> **Task statement**:
Lines with the string "italic" in the data below: report how many there are, and write nothing but the number.

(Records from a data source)
--------

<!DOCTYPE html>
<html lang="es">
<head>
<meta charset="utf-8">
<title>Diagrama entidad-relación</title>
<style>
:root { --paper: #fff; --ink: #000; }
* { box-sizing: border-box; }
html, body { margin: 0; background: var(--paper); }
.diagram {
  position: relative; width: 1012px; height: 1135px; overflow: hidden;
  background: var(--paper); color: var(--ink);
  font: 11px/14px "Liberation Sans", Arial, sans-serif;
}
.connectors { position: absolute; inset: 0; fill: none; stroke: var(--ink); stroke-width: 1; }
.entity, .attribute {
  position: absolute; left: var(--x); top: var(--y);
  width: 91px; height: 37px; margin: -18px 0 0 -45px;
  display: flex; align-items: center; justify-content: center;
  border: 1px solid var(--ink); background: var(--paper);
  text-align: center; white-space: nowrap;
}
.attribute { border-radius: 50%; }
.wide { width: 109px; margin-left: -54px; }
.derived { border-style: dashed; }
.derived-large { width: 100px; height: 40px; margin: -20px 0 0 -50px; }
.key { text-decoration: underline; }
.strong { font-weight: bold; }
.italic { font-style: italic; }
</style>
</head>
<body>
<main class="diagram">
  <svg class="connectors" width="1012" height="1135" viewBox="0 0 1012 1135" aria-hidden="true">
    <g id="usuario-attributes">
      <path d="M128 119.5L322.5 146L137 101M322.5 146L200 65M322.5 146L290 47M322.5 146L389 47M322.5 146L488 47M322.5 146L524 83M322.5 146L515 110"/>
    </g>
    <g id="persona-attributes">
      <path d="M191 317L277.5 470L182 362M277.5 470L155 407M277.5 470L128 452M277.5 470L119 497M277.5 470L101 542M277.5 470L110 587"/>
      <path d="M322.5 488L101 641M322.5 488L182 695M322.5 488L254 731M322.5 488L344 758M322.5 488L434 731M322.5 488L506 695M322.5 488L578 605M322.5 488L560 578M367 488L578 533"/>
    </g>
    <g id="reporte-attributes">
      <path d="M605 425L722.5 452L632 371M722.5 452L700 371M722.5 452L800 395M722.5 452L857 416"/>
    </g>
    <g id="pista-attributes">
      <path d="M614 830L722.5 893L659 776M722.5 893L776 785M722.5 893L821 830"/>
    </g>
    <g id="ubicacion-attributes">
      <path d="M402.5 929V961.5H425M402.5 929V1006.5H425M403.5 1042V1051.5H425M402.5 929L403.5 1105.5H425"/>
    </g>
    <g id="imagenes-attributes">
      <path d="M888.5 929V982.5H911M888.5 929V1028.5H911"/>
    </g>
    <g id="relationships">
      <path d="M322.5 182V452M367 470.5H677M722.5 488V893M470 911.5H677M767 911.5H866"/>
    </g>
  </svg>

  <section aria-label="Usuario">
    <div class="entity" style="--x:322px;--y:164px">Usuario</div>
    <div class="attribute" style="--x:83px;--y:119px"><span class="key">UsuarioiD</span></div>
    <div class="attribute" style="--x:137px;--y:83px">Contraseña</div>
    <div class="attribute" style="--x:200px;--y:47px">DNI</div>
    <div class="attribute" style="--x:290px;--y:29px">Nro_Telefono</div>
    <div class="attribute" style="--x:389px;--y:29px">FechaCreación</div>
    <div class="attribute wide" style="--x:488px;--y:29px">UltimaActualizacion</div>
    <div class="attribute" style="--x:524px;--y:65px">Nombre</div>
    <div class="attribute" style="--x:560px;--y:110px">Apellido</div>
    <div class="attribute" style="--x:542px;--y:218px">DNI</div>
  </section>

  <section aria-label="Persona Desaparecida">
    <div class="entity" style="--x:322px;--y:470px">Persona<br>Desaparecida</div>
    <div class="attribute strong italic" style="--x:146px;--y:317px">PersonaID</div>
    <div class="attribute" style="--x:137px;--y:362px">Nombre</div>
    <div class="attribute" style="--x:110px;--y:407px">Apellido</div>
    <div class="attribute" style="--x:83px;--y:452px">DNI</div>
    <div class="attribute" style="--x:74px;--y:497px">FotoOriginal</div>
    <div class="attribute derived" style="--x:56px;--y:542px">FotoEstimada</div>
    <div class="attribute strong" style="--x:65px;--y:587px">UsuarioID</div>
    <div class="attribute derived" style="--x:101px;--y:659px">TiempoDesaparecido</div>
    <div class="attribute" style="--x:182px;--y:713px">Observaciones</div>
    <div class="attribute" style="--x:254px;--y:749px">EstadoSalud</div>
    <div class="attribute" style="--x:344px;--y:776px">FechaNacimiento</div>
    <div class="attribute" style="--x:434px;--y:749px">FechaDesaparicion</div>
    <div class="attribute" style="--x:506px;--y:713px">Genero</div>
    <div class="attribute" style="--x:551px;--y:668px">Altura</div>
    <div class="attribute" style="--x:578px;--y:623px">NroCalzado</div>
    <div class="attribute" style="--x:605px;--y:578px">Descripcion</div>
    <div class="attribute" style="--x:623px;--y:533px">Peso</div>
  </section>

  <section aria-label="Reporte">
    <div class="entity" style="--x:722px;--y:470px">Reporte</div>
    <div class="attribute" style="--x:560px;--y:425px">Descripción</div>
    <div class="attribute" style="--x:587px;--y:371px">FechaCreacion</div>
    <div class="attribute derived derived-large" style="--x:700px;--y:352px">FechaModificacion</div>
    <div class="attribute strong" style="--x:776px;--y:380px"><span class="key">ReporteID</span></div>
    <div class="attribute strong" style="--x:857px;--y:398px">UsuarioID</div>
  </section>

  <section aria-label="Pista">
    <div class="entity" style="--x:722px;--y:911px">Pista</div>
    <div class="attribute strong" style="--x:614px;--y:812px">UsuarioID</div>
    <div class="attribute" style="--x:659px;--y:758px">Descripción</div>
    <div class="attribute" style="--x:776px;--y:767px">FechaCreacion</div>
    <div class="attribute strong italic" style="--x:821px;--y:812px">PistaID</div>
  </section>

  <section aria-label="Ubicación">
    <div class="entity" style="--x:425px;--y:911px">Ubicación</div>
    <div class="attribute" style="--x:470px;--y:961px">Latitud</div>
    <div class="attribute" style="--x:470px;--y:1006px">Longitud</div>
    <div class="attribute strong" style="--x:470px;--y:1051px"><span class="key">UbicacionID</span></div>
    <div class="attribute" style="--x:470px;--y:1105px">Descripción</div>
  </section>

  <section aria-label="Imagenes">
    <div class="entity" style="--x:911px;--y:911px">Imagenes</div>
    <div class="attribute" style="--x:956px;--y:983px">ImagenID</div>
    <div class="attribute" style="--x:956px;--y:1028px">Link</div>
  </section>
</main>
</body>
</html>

--------

> **Output of the exercise**:
3